Strangely, in the box are no mounts. I guess this is Garmin’s direction as they did the same thing with the eTrex 10/20/30 line. They figure they are selling you a handheld GPS and that a mount is not needed.
Unlike the eTrex 10/20/30 line, Garmin does offer a fairly robust variety of mounts for this line. They offer three different mounts for the motorcycle and ATV. First up is a Garmin Handlebar Mount for Montana and is pictured alongside this article. This is a complete mount which will hold your Montana and clip onto most circular handlebars up to 1.25 inches diameter. Garmin also provides an Rugged Cradle with Power for Montana which includes a hardwire power cable with cradle but no mount (go figure). This part can be coupled with the RAM Handlebar Mount with AMPS Plate which will attach to the Garmin cradles using the screws and nuts which are provided with the cradle. From a personal perspective, I am a huge fan of the RAM Motorcycle Handlebar Mount for Garmin Montana as it includes a form fitted cradle that the Montana snaps into as well as a metal handlebar mount. You can always run a hardwire power cable to the RAM Mount if power is an issue, but more often than not, the included lithium-ion battery should suffice as it lasts up to 16 hours between charges.
For the boat, try the Garmin Marine Mount with Power Cable which includes a power cable. These bolt to any flat surface and your GPS can pivot and swivel into portrait or landscape.

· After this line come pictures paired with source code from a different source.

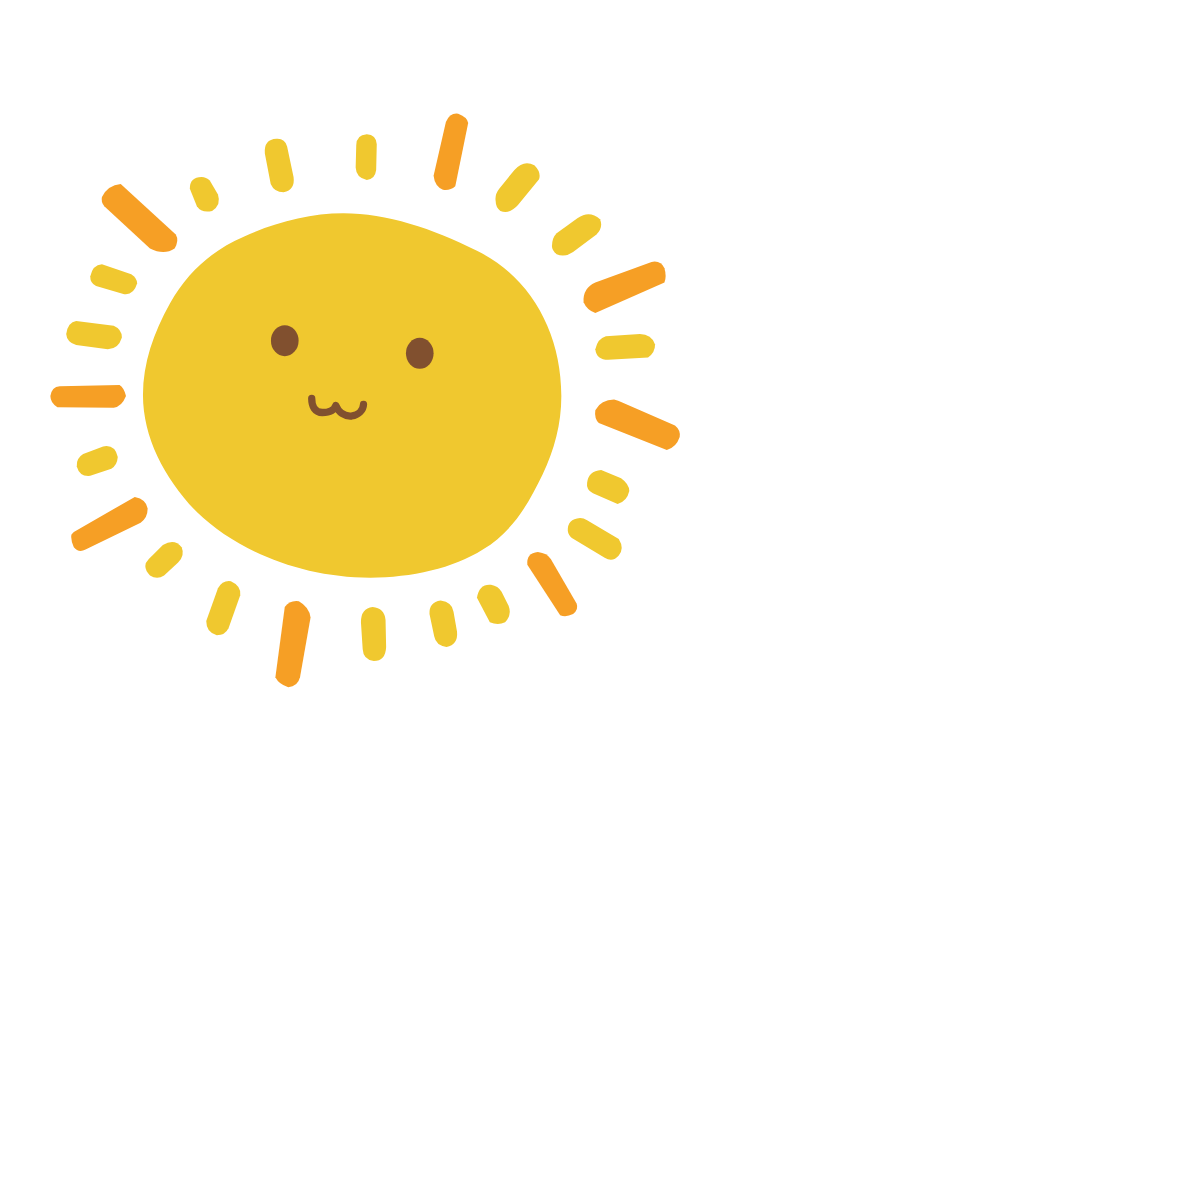
<!DOCTYPE html>
<html lang="en">
<head>
<meta charset="utf-8">
<title>Smiling sun</title>
<style>
  :root {
    --paper: #ffffff;
    --sun-yellow: #f0c82f;
    --ray-orange: #f69f25;
    --face-brown: #81502f;
  }
  html, body { margin: 0; padding: 0; background: var(--paper); overflow: hidden; }
  .canvas { display: block; width: 1200px; height: 1200px; background: var(--paper); }
  .sun-body, .rays-short { fill: var(--sun-yellow); }
  .rays-long { fill: var(--ray-orange); }
  .eyes { fill: var(--face-brown); }
  .mouth { fill: none; stroke: var(--face-brown); stroke-width: 6.2; stroke-linecap: round; stroke-linejoin: round; }
</style>
</head>
<body>
<svg class="canvas" viewBox="0 0 1024 1024" role="img" aria-label="A smiling yellow sun with short yellow and long orange rays">
  <g class="rays-long">
    <path d="M370 150 L380.5 104 Q384 96 391 97 Q399 100 399.5 105 L388.5 159 Q384 163 378 162 Q371 159 370 150Z"/>
    <path d="M498 258 Q497 246 508 241 L556 223.5 Q564 222 567 229 Q569 236 567 241 L508 267 Q501 265 498 258Z"/>
    <path d="M511 361 Q507 357 508 350 Q513 341 524 341 Q528 342 530 343 L576 363 Q581 367 580 373 Q577 382 569 384Z"/>
    <path d="M450 482 Q449 472 459 471 Q467 472 470 477 L492 515 Q494 520 489 524 Q483 527 478 525Z"/>
    <path d="M243 518 Q247 512 255 513 Q264 518 265 527 L256 578 Q254 586 246 586.500 Q238 584 235 578Z"/>
    <path d="M63 454 L115 424 Q125 426 126 434 Q126 442 120 446 L73 469 Q67 472 63 467 Q60 460 61 456Z"/>
    <path d="M51 329.500 L102 328.500 Q106 331 107.500 338 Q104 347 97 348 L49 347.500 Q43 344 43 338 Q44 330 51 329.500Z"/>
    <path d="M87 168 Q92 158 103 157 L150 200 Q153 205 149 212 Q140 218 128 212 L89 176 Q86 172 87 168Z"/>
  </g>
  <g class="rays-short">
    <path d="M226 131 Q225 119 236 118.500 Q243 118 245 125 L250.500 151 Q252 162 242 164 Q234 164 231 157Z"/>
    <path d="M304 124 Q304 115 313 114.500 Q321 115 321.500 123 L321 145 Q320 153 313 153.500 Q304 152 303.500 143Z"/>
    <path d="M423 172 Q422 166 426 161 L439 145 Q447 136 456 141 Q462 147 460 153 L442 175 Q435 183 427 180 Q423 177 423 172Z"/>
    <path d="M471 210 Q471 203 475 199 L493 186 Q503 179 512 187 Q515 194 509 200 L489 215 Q482 220 475 217 Q471 214 471 210Z"/>
    <path d="M508 298 Q510 289 517 287 L546 285 Q556 285 559 294 Q559 301 553 305 L519 307 Q509 307 508 298Z"/>
    <path d="M501 412 Q502 402 513 401 L530 408 Q537 413 537 419 Q535 428 527 430 L506 421 Q500 418 501 412Z"/>
    <path d="M484.500 453 Q484 443 495 442 Q498 442 501 444 L528 460 Q533 468 528 474 Q523 480 516 476 L488 459Q485 457 484.500 453Z"/>
    <path d="M407 510 Q409 498 419 499 Q425 500 428 505 L434 517 Q437 525 431 531 Q425 534 418 531Z"/>
    <path d="M366.500 524 Q366 514 376 512.500 Q386 514 387 522 L390 539 Q391 550 381 552 Q372 551 370.500 543Z"/>
    <path d="M308 531 Q308 519 318 518 Q328 519 329 529 L329.500 552 Q329 564 319 564 Q310 563 309.500 554Z"/>
    <path d="M176 530 L186 502 Q190 495 197 496 Q206 500 205 508 L195 536 Q192 542 185 542 Q176 540 176 530Z"/>
    <path d="M124 483 Q124 480 127 477 L139 465 Q149 459 155 467 Q158 474 152 480 L140 491 Q134 495 128 491 Q124 487 124 483Z"/>
    <path d="M65.500 398 Q65 391 71 387.500 L88 381 Q98 379 100.500 390 Q100 397 95 400 L77 406 Q68 407 65.500 398Z"/>
    <path d="M56.500 285 Q58 275 65 274 L97 278 Q104 281 104 288 Q101 298 92 298 L65 294.500 Q57 292 56.500 285Z"/>
    <path d="M77 236 Q79 226 87 225.500 L112 234 Q117 237 117 242 Q114 252 106 251 L82 244 Q77 242 77 236Z"/>
    <path d="M162 161 Q162 151 172 151 Q176 151 179 154 L186 166 Q189 175 181 180 Q172 182 168 176Z"/>
  </g>
  <path class="sun-body" d="M293 182 C330 182 369 195 407 214 C452 236 479 283 479 338 C479 362 473 384 463 405 C451 430 437 454 412 469 C387 485 351 493 316 493 C257 493 202 470 168 437 C141 409 122 374 122 337 C122 310 131 284 145 259 C160 232 182 213 208 202 C234 190 264 182 293 182Z"/>
  <g class="face">
    <g class="eyes">
      <ellipse cx="243" cy="290.700" rx="11.800" ry="13.200"/>
      <ellipse cx="358.200" cy="301.500" rx="11.800" ry="13.200"/>
    </g>
    <path class="mouth" d="M266 340 C266 347 269 352 275 352 C280 352 285 351 286.500 346 C289 352 294 355.500 300 355 C306 354 310 350 310.200 345"/>
  </g>
</svg>
</body>
</html>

Powering your GPS should not be too difficult. Several of the mounts already mentioned come with hardwire cables which are typically connected directly to your vehicle’s battery. You can also power these units with any DC power cable that is made for a Garmin GPS. Just be sure it has a mini USB ending and is made for Garmin GPS units. The Montana also comes with a rechargeable lithium battery so depending upon how long you plan to use this, an external power source might not be needed. We wrote a detailed article on hardwiring a GPS which can be read here.
The Montana has a lot of functionality and as a result the areas of use are almost limitless. You may be using this GPS for something other than a vehicle such as Geocaching or fitness. For those purposes a body mount may work better. Garmin offers a variety of clips and lanyards. You can attach the unit top your belt which is handy for running. Garmin offers a lanyard so that you can hang the GPS from your neck which is popular for geocache use. For hiking, attachment to a backpack via a clip is also offered.
We covered a lot of options in this article. We only touched upon a handful of mounts for the Montana. If you don’t find one that matches your requirements, there are many other mount manufacturers that make accessories for this very popular line of GPS units.
I always like to give a word of advice especially on handheld units. I have seen a lot of offers for screen protectors on the market. Save your money and do not buy these. Most GPS units made over the past five years use an anti-scratch lens and under most normal use will not show any scratches. In addition, this is a touchscreen GPS and some screen protectors will render the touch option useless.